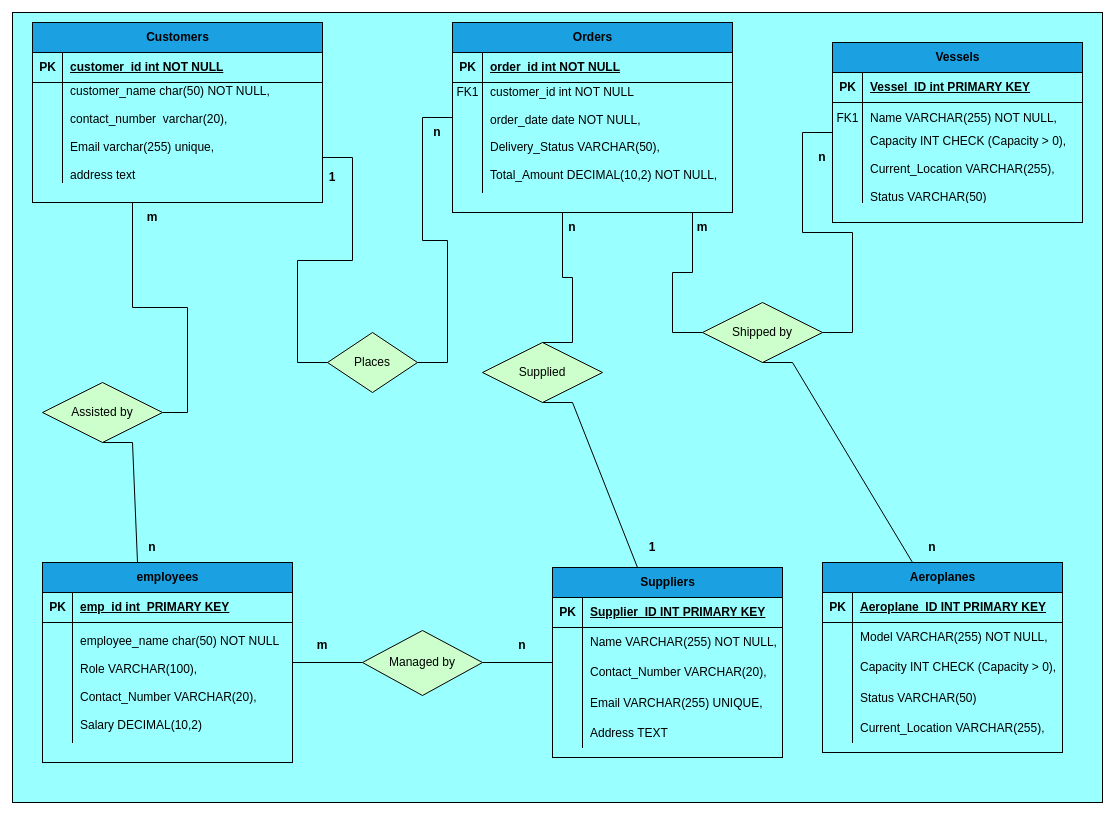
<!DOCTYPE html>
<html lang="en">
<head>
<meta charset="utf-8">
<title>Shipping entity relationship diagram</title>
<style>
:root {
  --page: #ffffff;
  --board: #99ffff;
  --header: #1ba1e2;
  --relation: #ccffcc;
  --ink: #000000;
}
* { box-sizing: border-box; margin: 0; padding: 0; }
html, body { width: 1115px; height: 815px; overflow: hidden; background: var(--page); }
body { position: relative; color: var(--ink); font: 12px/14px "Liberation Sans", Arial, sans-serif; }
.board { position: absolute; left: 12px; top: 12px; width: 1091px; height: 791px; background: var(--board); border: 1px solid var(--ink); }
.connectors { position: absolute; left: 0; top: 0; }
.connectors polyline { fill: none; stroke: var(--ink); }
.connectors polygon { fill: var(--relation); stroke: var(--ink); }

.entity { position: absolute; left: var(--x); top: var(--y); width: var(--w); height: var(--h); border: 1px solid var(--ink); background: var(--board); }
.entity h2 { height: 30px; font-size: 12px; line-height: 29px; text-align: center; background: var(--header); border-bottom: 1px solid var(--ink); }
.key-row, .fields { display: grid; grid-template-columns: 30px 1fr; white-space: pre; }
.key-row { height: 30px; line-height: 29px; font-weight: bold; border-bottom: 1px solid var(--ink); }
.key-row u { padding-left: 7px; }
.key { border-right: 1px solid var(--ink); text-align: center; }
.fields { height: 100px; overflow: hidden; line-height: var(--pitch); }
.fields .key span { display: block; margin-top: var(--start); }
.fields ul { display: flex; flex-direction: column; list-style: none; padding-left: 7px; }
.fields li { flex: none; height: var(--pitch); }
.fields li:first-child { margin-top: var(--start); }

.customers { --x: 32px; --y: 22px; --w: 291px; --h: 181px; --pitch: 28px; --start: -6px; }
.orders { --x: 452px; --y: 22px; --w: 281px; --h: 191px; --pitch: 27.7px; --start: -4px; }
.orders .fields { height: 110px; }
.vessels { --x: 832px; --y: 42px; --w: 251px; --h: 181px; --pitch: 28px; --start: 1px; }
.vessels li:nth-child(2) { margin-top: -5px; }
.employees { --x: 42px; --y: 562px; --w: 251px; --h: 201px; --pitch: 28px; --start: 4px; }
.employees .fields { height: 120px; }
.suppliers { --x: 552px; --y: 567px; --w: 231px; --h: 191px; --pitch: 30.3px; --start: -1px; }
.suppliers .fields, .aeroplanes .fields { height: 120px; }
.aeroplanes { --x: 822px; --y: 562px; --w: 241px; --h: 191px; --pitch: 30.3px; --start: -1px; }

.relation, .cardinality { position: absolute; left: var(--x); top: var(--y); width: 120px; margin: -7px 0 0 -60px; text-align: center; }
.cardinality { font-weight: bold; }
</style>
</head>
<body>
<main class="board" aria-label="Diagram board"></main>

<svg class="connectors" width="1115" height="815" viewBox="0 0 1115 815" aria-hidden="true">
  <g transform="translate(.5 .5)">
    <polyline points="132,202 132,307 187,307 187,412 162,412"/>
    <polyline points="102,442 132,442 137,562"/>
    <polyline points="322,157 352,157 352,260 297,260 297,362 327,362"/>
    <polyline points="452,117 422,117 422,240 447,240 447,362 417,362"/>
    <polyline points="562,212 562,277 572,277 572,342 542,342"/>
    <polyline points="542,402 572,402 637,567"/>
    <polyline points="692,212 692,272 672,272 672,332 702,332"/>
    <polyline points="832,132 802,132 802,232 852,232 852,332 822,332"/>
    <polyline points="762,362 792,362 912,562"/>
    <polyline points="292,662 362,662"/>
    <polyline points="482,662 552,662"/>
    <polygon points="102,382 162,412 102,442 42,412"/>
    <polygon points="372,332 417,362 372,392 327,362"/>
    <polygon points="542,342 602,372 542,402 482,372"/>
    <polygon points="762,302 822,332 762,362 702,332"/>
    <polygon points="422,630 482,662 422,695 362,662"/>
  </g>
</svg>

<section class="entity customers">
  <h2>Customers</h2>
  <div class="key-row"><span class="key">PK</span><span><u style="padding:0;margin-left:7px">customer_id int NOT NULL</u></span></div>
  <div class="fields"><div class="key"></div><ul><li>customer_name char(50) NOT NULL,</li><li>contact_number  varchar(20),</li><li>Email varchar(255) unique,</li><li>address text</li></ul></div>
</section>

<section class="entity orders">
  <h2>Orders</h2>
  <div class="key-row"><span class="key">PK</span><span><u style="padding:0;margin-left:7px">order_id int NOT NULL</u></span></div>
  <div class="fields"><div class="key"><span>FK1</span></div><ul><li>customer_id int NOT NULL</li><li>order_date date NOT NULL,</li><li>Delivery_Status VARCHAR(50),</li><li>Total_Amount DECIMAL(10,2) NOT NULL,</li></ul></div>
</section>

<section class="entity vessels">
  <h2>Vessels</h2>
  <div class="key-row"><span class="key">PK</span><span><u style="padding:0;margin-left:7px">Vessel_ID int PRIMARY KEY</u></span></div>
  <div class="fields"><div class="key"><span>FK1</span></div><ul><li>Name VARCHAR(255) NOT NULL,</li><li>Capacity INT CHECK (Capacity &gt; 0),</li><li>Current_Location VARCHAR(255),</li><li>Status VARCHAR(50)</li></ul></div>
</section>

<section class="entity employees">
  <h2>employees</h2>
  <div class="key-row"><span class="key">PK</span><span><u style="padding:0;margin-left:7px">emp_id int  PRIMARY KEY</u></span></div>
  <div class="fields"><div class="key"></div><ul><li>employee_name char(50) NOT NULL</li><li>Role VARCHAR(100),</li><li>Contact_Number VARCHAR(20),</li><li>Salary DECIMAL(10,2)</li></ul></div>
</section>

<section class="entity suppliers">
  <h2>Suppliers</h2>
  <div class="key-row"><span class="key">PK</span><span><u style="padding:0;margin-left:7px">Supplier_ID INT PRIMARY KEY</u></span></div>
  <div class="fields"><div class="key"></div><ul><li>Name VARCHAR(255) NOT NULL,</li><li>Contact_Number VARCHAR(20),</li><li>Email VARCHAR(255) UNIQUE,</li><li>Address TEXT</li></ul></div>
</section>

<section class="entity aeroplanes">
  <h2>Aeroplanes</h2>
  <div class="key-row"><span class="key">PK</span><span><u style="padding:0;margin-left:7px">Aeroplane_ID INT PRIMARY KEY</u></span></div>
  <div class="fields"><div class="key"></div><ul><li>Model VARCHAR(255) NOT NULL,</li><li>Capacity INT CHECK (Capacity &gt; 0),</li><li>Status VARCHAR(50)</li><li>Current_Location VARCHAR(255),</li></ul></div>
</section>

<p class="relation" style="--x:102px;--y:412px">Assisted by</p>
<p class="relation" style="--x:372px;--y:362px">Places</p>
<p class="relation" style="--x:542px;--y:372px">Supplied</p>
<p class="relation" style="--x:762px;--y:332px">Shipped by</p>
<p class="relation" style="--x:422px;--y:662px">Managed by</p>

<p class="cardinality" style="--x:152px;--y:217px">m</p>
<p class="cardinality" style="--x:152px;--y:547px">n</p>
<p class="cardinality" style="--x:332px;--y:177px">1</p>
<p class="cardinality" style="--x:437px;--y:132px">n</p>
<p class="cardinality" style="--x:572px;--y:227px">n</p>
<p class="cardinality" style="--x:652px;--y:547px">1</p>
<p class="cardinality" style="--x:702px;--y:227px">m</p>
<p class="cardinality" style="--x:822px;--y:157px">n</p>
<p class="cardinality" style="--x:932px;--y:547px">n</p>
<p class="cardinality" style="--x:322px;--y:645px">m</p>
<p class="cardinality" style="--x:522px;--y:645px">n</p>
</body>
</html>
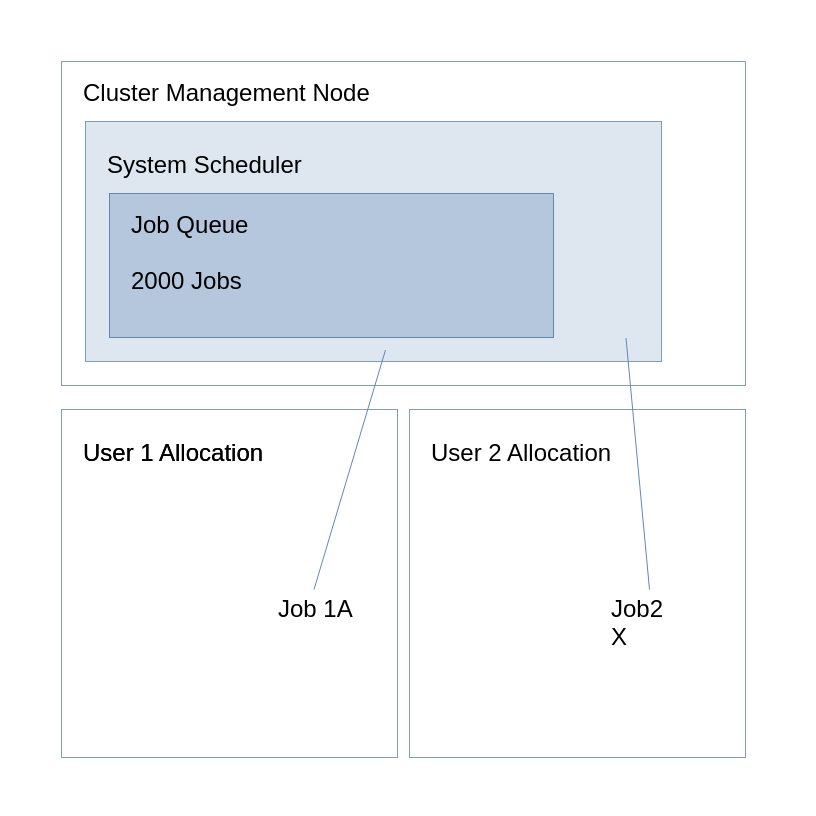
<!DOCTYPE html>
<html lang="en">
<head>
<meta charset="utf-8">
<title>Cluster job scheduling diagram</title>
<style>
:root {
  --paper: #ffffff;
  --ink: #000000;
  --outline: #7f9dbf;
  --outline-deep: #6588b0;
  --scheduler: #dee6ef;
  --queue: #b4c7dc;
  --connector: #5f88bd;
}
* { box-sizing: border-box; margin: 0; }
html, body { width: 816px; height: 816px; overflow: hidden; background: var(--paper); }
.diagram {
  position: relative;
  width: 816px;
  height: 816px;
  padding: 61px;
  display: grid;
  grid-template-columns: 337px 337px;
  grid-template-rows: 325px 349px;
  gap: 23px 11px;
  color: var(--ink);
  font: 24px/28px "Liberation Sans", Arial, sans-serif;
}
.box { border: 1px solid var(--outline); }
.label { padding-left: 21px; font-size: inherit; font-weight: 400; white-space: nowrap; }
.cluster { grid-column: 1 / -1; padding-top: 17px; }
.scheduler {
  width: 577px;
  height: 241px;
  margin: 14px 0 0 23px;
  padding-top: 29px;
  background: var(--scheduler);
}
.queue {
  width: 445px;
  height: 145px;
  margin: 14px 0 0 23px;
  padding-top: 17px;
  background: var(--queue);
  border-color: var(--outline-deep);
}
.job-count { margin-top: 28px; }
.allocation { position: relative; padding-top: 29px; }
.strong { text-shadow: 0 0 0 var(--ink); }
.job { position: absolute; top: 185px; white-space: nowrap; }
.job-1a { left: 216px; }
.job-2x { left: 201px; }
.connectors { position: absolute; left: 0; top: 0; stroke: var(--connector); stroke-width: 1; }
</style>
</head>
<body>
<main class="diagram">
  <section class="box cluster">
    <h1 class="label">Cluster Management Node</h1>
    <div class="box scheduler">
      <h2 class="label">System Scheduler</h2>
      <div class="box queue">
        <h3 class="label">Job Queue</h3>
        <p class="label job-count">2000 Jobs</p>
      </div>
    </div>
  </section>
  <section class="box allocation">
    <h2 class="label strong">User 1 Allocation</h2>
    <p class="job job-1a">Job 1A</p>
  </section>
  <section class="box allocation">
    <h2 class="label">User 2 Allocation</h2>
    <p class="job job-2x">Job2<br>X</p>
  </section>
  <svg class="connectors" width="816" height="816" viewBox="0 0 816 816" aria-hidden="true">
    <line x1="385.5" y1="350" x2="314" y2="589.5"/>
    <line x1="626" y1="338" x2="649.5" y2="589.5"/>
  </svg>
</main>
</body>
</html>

☆ ☆ ☆ ☆ ☆

### TASK INSTRUCTIONS
Extract, from the material above, each line holding the word "PRIMARY".

### SOLUTION FOR THIS PROBLEM
  <div class="key-row"><span class="key">PK</span><span><u style="padding:0;margin-left:7px">Vessel_ID int PRIMARY KEY</u></span></div>
  <div class="key-row"><span class="key">PK</span><span><u style="padding:0;margin-left:7px">emp_id int  PRIMARY KEY</u></span></div>
  <div class="key-row"><span class="key">PK</span><span><u style="padding:0;margin-left:7px">Supplier_ID INT PRIMARY KEY</u></span></div>
  <div class="key-row"><span class="key">PK</span><span><u style="padding:0;margin-left:7px">Aeroplane_ID INT PRIMARY KEY</u></span></div>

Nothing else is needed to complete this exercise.